Develop an understanding of active and passive “digital footprint”s, develop strategies for self-evaluation.

Whenever you go on-line, you leave both a passive and active “digital footprint” of all your activities. Sharing a public opinion, posting on social media, or even writing an email leaves behind active digital traces. These active digital traces can be searched, retrieved, or copied by others at a later date.

What about your passive digital traces? By default, most smartphones use built-in GPS to “geotag” the location of every picture you take. These passive digital traces can reveal identifying information, such as the precise location where the picture was taken. Likewise, information is also routinely collected when you use a search engine or free webmail services. How is all this information used?

As a teaching professional, it’s now more important than ever to develop critical thinking skills around on-line privacy and safety concerns. What criteria do you use to evaluate what’s appropriate to put on-line? What steps do you take to minimize the risks? How do you stay “in-the-know” about the latest privacy concerns? How do help your students manage their own “digital footprint”?

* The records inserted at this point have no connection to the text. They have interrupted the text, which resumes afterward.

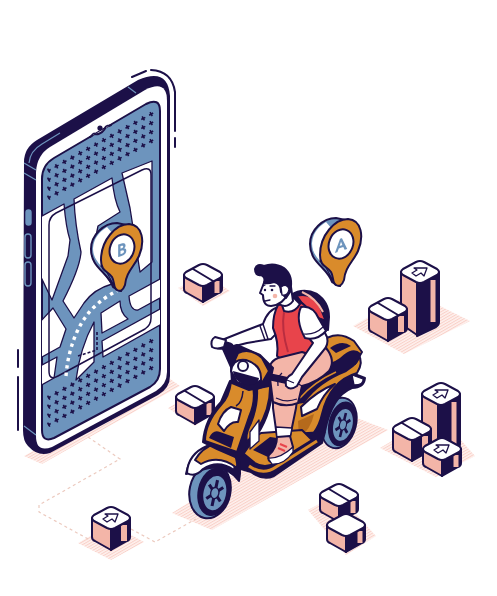
<!DOCTYPE html>
<html lang="en">
<head>
<meta charset="utf-8">
<title>Scooter delivery</title>
<style>
:root{--ink:#1c1048;--orange:#d98b2b;--shade:#b56a1c;--blue:#6d94bd;--red:#e8444b;--pink:#f3b5a8;--white:#fff}
html,body{margin:0;background:var(--white);overflow:hidden}
svg{display:block;width:497px;height:596px}
.ink{fill:var(--ink)}.orange{fill:var(--orange)}.shade{fill:var(--shade)}.blue{fill:var(--blue)}.red{fill:var(--red)}.pink{fill:var(--pink)}.white{fill:var(--white)}
.out{stroke:var(--ink);stroke-width:2;stroke-linejoin:round;stroke-linecap:round}
.thin{stroke:var(--ink);stroke-width:1.3;stroke-linejoin:round;stroke-linecap:round}
.line{fill:none}
.dots{fill:none;stroke:var(--ink);stroke-width:4.6;stroke-dasharray:1.6 7.4}
.bars{fill:none;stroke:var(--ink);stroke-width:1.6;stroke-dasharray:4.6 4.4;stroke-dashoffset:-7.5}
.route{fill:none;stroke:#eccabf;stroke-width:1.2;stroke-dasharray:3 3}
.ground{fill:url(#hatch)}
.letter{font:700 17px "TeX Gyre Adventor",Inter,sans-serif;fill:var(--blue);text-anchor:middle}
</style>
</head>
<body>
<svg viewBox="0 0 497 596" role="img" aria-label="Courier riding a scooter between parcels beside a phone showing a map">
<defs>
<pattern id="hatch" width="2.5" height="2.5" patternUnits="userSpaceOnUse" patternTransform="rotate(-30)"><rect width="2.5" height="2.5" fill="#fef1ee"/><rect width="2.5" height="1" fill="#f9d0c8"/></pattern>
<path id="screen" d="M42 179Q42 165 54 158L146 104Q160 97 160 111V369Q160 381 150 387L54 438Q42 443 42 430Z"/>
<clipPath id="screen-clip"><use href="#screen"/></clipPath>
<path id="lid" d="M-17-3 -4-10Q0-12 4-10L17-3Q21 0 17 3L4 10Q0 12-4 10L-17 3Q-21 0-17-3Z"/>
<path id="tape" class="out line" d="M-10-6 10 6"/>
<path id="arrow" class="thin white" d="M-8 1-3-2-6-4 7-4 4 4 1 1-4 4Z"/>
<g id="low">
<path class="pink out" d="M-19 0V14Q-19 17-16 18L0 27V10Z"/><path class="ink out" d="M19 0V14Q19 17 16 18L0 27V10Z"/>
<path d="M14 6V18" stroke="#f3b5a8" stroke-width="5"/><use href="#lid" class="white out"/>
</g>
<g id="cube">
<path class="pink out" d="M-19 0V19Q-19 22-16 23L0 32V10Z"/><path class="ink out" d="M19 0V19Q19 22 16 23L0 32V10Z"/>
<path d="M13 7V23" stroke="#f3b5a8" stroke-width="6"/><use href="#lid" class="white out"/>
</g>
<g id="tall">
<path class="pink out" d="M-19 0V50Q-19 53-16 54L-3 63V10Z"/><path class="ink out" d="M19 0V50Q19 53 16 55L-3 64V10Z"/>
<path d="M13 8V50" stroke="#f3b5a8" stroke-width="5"/><use href="#lid" class="white out"/>
</g>
<g id="pin">
<path class="blue out" d="M-30-3C-30-17-17-29-4-29L10-26 0 39-8 35C-13 20-30 16-30-3Z"/>
<path class="white" d="M-28-4C-27-14-22-20-14-25L-8-18-18 3-20 14C-25 8-28 4-28-4Z"/>
<path class="ink" d="M-18 12-4 38-10 31Q-13 20-21 14Z"/>
<path class="orange out" d="M-20 8C-20-12-5-28 8-28C22-27 24-10 18 4C13 15 5 20 4 33Q1 41-4 38C-8 36-6 30-9 25C-13 19-20 20-20 8Z"/>
<ellipse class="white out" cx="1" cy="-3" rx="12" ry="15" transform="rotate(22 1 -3)"/>
</g>
<g id="wheel">
<ellipse class="blue out" rx="20" ry="27"/><ellipse class="ink" cx="4" rx="16" ry="24"/>
<ellipse class="blue" cx="5" cy="1" rx="11" ry="17"/>
<path class="line" d="M5-12V14M-2-6 12 8M-2 8 12-6" stroke="#1c1048" stroke-width="3"/>
<ellipse class="blue thin" cx="5" cy="1" rx="4" ry="5.5"/>
</g>
</defs>

<g id="ground-shadows" class="ground">
<path d="M24 456 166 376 180 386 42 464Z"/>
<path d="M178 288 205 274 230 291 203 306Z"/>
<path d="M168 408 195 393 220 408 195 426Z"/>
<path d="M353 326 412 292 470 321 404 354Z"/>
<path d="M380 448 438 414 475 456 436 477Z"/>
<path d="M308 510 338 494 376 536 346 555Z"/>
<path d="M78 543 111 524 144 542 111 560Z"/>
<path d="M172 513 336 410 388 430 212 530Z"/>
</g>
<path class="route" d="M88 437 120 459 39 505V512L90 540M131 529 155 542 196 519"/>

<g id="phone">
<path class="ink" d="M24 162Q24 148 37 140L138 80Q168 67 170 96V376Q170 388 158 395L50 453Q38 457 28 446Q23 441 23 430Z"/>
<path class="white" d="M36 172Q37 155 50 147L145 90Q167 79 167 101V372Q167 384 156 391L52 447Q36 453 36 436Z"/>
<use href="#screen" class="blue out"/>
<path class="white" d="M90 135Q94 134 94 130L93 126 107 118 106 123Q106 127 110 124L111 121 89 133Z"/>
<path class="white out" d="M90 137Q93 136 93 131C93 138 106 133 106 124Q107 127 111 125"/>
<path class="white" d="M88 136 112 122 111 117 87 131Z"/>
<circle class="ink" cx="100" cy="128" r="2.6"/>
<path class="line" d="M29 163Q30 151 42 144L60 133" stroke="#6d94bd" stroke-width="1.2"/>
<path d="M24 163 36 170M24 173 36 180M24 426 36 435M128 87 136 93" stroke="#6d94bd" stroke-width="1.2"/>
<g class="ink" stroke="#6d94bd" stroke-width="1.4"><rect x="26" y="210" width="5" height="15" rx="2.5" class="blue"/><rect x="25" y="234" width="6" height="24" rx="3"/><rect x="25" y="262" width="6" height="24" rx="3"/></g>
<path class="out line" d="M132 77 146 71M151 70Q172 71 175 92V131M175 138V147M18 350V367M18 377V430"/>

<g id="map" clip-path="url(#screen-clip)">
<g id="city-blocks" class="white thin">
<path d="M40 217 64 204Q66 228 70 240L68 256 52 300 40 275Z"/>
<path d="M74 199 112 178Q114 200 120 212L98 226 92 256 112 284Q94 289 84 303L74 318 63 301Q80 268 81 252 75 225 74 199Z"/>
<path d="M122 173 152 161V262L140 272 130 208Z"/>
<path d="M53 308 66 329 60 347 40 358V322Z"/>
<path d="M40 366 57 357 54 378 40 386Z"/>
<path d="M101 313 120 301Q120 313 128 319L102 333Z"/>
<path d="M129 296 162 278V297L138 310Q130 311 129 296Z"/>
<path d="M102 341 162 308V324L103 357Z"/>
<path d="M76 380Q80 348 94 322V362Z"/>
</g>
<path class="out line" style="stroke-width:1.5" d="M49 225Q49 217 56 213L142 170Q151 166 151 175V318Q151 325 145 329L58 376Q49 381 49 371Z"/>
<path class="line" d="M66 376C68 350 77 325 92 309Q104 297 117 291" stroke="#fff" stroke-width="3.4" stroke-dasharray="3.4 4"/>
<path class="line" d="M78 356 97 350V330" stroke="#1c1048" stroke-width="1.6" stroke-dasharray="3 2"/>
</g>
<g id="top-dots">
<path id="dot-row" class="dots" d="M48 171 155 112"/><path id="bar-row" class="bars" d="M48 171 155 112"/>
<use href="#dot-row" y="9"/><use href="#bar-row" y="9"/><use href="#dot-row" y="18"/><use href="#bar-row" y="18"/><use href="#dot-row" y="27"/><use href="#bar-row" y="27"/>
</g>
<g id="bottom-dots"><use href="#dot-row" y="227"/><use href="#bar-row" y="227"/><use href="#dot-row" y="236"/><use href="#bar-row" y="236"/><use href="#dot-row" y="245"/><use href="#bar-row" y="245"/><use href="#dot-row" y="254"/><use href="#bar-row" y="254"/></g>
</g>

<g id="destination-pin"><use href="#pin" x="121" y="252"/><text class="letter" transform="translate(122 256) skewY(-18)">B</text></g>
<g id="start-pin"><use href="#pin" x="340" y="247"/><text class="letter" transform="translate(341 251) skewY(-18)">A</text></g>

<g id="parcels">
<use href="#low" x="203" y="275"/><use href="#tape" x="203" y="275"/>
<use href="#low" x="195" y="397"/><use href="#tape" x="195" y="397"/>
<use href="#tall" x="420" y="272"/><use href="#arrow" x="420" y="272"/>
<use href="#cube" x="388" y="309"/><use href="#tape" x="388" y="309"/>
<use href="#tall" x="441" y="394"/><use href="#arrow" x="441" y="394"/>
<use href="#cube" x="412" y="429"/><use href="#tape" x="412" y="429"/>
<use href="#low" x="442" y="449"/><use href="#arrow" x="442" y="449"/>
<use href="#low" x="339" y="495"/><use href="#tape" x="339" y="495"/>
<use href="#low" x="346" y="525"/>
<use href="#cube" x="111" y="518"/><use href="#arrow" x="111" y="518"/>
</g>

<g id="scooter">
<use href="#wheel" transform="translate(339 423) rotate(14) scale(.86 .95)"/>
<g id="rear-body">
<path class="ink out" d="M287 398Q312 374 352 373L365 378Q364 388 352 388 332 396 325 431L300 454 282 440Z"/>
<path class="orange out" d="M290 402Q312 384 340 368L358 354Q364 362 357 373 330 381 322 414 317 436 300 444L286 436Z"/>
<path class="orange out" d="M318 344Q336 328 354 341L362 352 355 364 326 372Z"/>
<path class="ink" d="M330 348Q342 339 351 346L336 353Z"/>
<path id="seat" class="ink out" d="M288 388 322 364Q334 366 345 355 354 348 360 354 360 362 346 371 318 382 304 402L290 404Z"/>
<path class="line" d="M300 398Q314 382 336 372" stroke="#d98b2b" stroke-width="1.4"/>
<path class="white out" d="M301 407Q317 391 335 384 323 394 317 409L302 416Z"/>
<path class="shade" d="M298 421 314 414Q311 429 299 438Z"/>
<path class="white thin" d="M352 375 363 379Q364 385 354 385Z"/>
</g>
<g id="footboard">
<path class="ink out" d="M229 448 250 436 291 434 325 432 322 443 274 476Q263 481 251 472L224 464Z"/>
<path class="orange out" d="M238 449 261 433 302 430 312 440 275 463Q265 469 255 463Z"/>
<path class="ink" d="M253 450 270 437 292 440 270 458Z"/>
<path class="line" d="M249 466Q263 476 276 467L317 441" stroke="#d98b2b" stroke-width="3"/>
</g>
<g id="front-wheel">
<use href="#wheel" transform="translate(210 491) rotate(12) scale(1.02)"/>
<path class="ink out" d="M186 474Q190 452 211 446L237 452Q242 468 239 481 226 464 205 469Z"/>
<path class="white out" d="M187 473Q188 454 207 446L229 451Q237 461 234 470 218 459 203 469 195 478 187 473Z"/>
<path class="orange out" d="M195 460Q202 448 214 444L232 450Q238 459 237 468 219 454 201 464Z"/>
</g>
<g id="front-shield">
<path class="ink out" d="M230 381 256 375 273 387Q270 421 251 443L240 459 217 449 203 442Q205 419 221 402Z"/>
<path class="orange out" d="M231 382Q241 386 253 387 256 401 249 417L237 452 205 441Q205 423 221 405 229 397 231 382Z"/>
<path class="orange out" d="M257 389 270 384Q271 408 257 430L247 442Q245 434 251 423 258 405 257 389Z"/>
<path class="white out" d="M218 424Q222 411 231 407L241 410 238 422Q230 421 224 431Z"/>
<path class="ink" d="M209 438Q213 429 220 432L234 437 231 448Z"/>
<path class="white thin" d="M250 432 259 420 259 441 250 449Z"/>
<path class="line" d="M243 391Q242 403 236 406" stroke="#1c1048" stroke-width="1.5"/>
</g>
</g>

<g id="rider">
<g id="backpack">
<path class="ink out" d="M291 295Q303 287 317 294 329 302 329 317L328 330 306 322Z"/>
<path class="red thin" d="M297 296Q311 293 319 305L325 320 311 315Z"/>
<path class="line" d="M302 292Q316 298 323 312" stroke="#f3b5a8" stroke-width="2"/>
</g>
<g id="far-arm">
<path class="white out" d="M279 307Q268 309 263 324L242 332 222 340 216 338Q210 340 213 346 218 350 227 348L247 343 271 339Q281 330 287 314Z"/>
<path class="line" d="M263 324 268 339M260 326 265 340" stroke="#1c1048" stroke-width="1.4"/>
</g>
<g id="lower-leg">
<path class="pink out" d="M273 388 298 390 296 408 290 437H277L273 408Z"/>
<path class="white thin" d="M276 427 292 428 290 438 277 438Z"/>
<path class="pink out" d="M277 437 290 436 293 447Q290 459 277 463 266 463 269 455 277 448 277 437Z"/>
<path class="white thin" d="M268 458Q280 459 293 447L293 452Q284 465 272 464Z"/>
<path class="line" d="M278 448 285 451M280 444 287 447" stroke="#e8444b" stroke-width="2"/>
</g>
<g id="torso">
<path class="red out" d="M278 305 298 301Q310 306 315 322L326 346Q328 360 316 364L288 364 277 356Q279 342 273 328 273 314 278 305Z"/>
<path class="white out" d="M281 302 294 298 300 304Q294 314 284 311Z"/>
<path class="line" d="M284 312Q281 329 288 352" stroke="#b92d40" stroke-width="2"/>
</g>
<g id="seated-thigh">
<path class="pink out" d="M326 348Q336 360 329 371 318 382 302 386L298 403Q285 408 273 402L270 378Q266 363 278 358L302 352Q314 357 326 348Z"/>
<path class="line" d="M302 386 295 382M276 398Q286 403 297 399M282 373Q277 377 278 386" stroke="#1c1048" stroke-width="1.3"/>
</g>
<g id="head">
<path class="white out" d="M277 293 291 287 293 301Q287 309 279 304Z"/>
<path class="white out" d="M265 280Q262 288 260 293L263 295Q263 306 271 306 283 305 289 292L286 277 267 274Z"/>
<path class="ink out" d="M264 283Q266 277 261 275 255 276 255 269 257 263 264 266 274 262 284 268 294 276 290 292L286 298 281 292Q281 283 274 282 268 284 264 283Z"/>
<path class="white thin" d="M281 287Q287 283 289 289 288 296 282 295Z"/>
<path class="line thin" d="M265 301 270 300M263 286 265 285M270 286 275 286"/>
<circle class="ink" cx="265" cy="290" r="1.2"/><circle class="ink" cx="272" cy="290" r="1.3"/><circle class="pink" cx="275" cy="296" r="2.3"/>
</g>
</g>

<g id="handlebar">
<path class="line" d="M217 342 230 346M266 376 294 382" stroke="#1c1048" stroke-width="7" stroke-linecap="round"/>
<path class="white out" d="M215 337Q210 340 212 347 217 350 224 347L226 340Z"/>
<path class="ink out" d="M223 349 237 345 260 355 273 368 269 386 249 390 232 383 231 367Z"/>
<path class="orange out" d="M238 353Q250 347 262 358L269 371 262 383Q257 366 243 361L234 362Z"/>
<path class="white out" d="M231 371Q233 358 246 360 262 365 261 380 249 388 237 382Z"/>
<path class="ink" d="M233 371 259 378Q258 386 247 385 234 382 233 371Z"/>
<circle class="white out" cx="243" cy="366" r="5"/>
</g>
<g id="near-arm">
<path class="white out" d="M302 309Q312 306 318 319L327 337Q329 345 323 351L302 377 297 386Q290 391 286 386 284 378 292 374L313 343 303 331Q296 316 302 309Z"/>
<path class="white out" d="M301 307Q313 305 319 319L326 331Q317 341 305 338 295 320 301 307Z"/>
<path class="line" d="M304 334Q315 335 323 327M287 380 294 383" stroke="#1c1048" stroke-width="1.2"/>
</g>
</svg>
</body>
</html>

A quick overview of a “Digital Footprint” (1m07s)



Helping your students manage their own “Digital Footprint” (3m57s)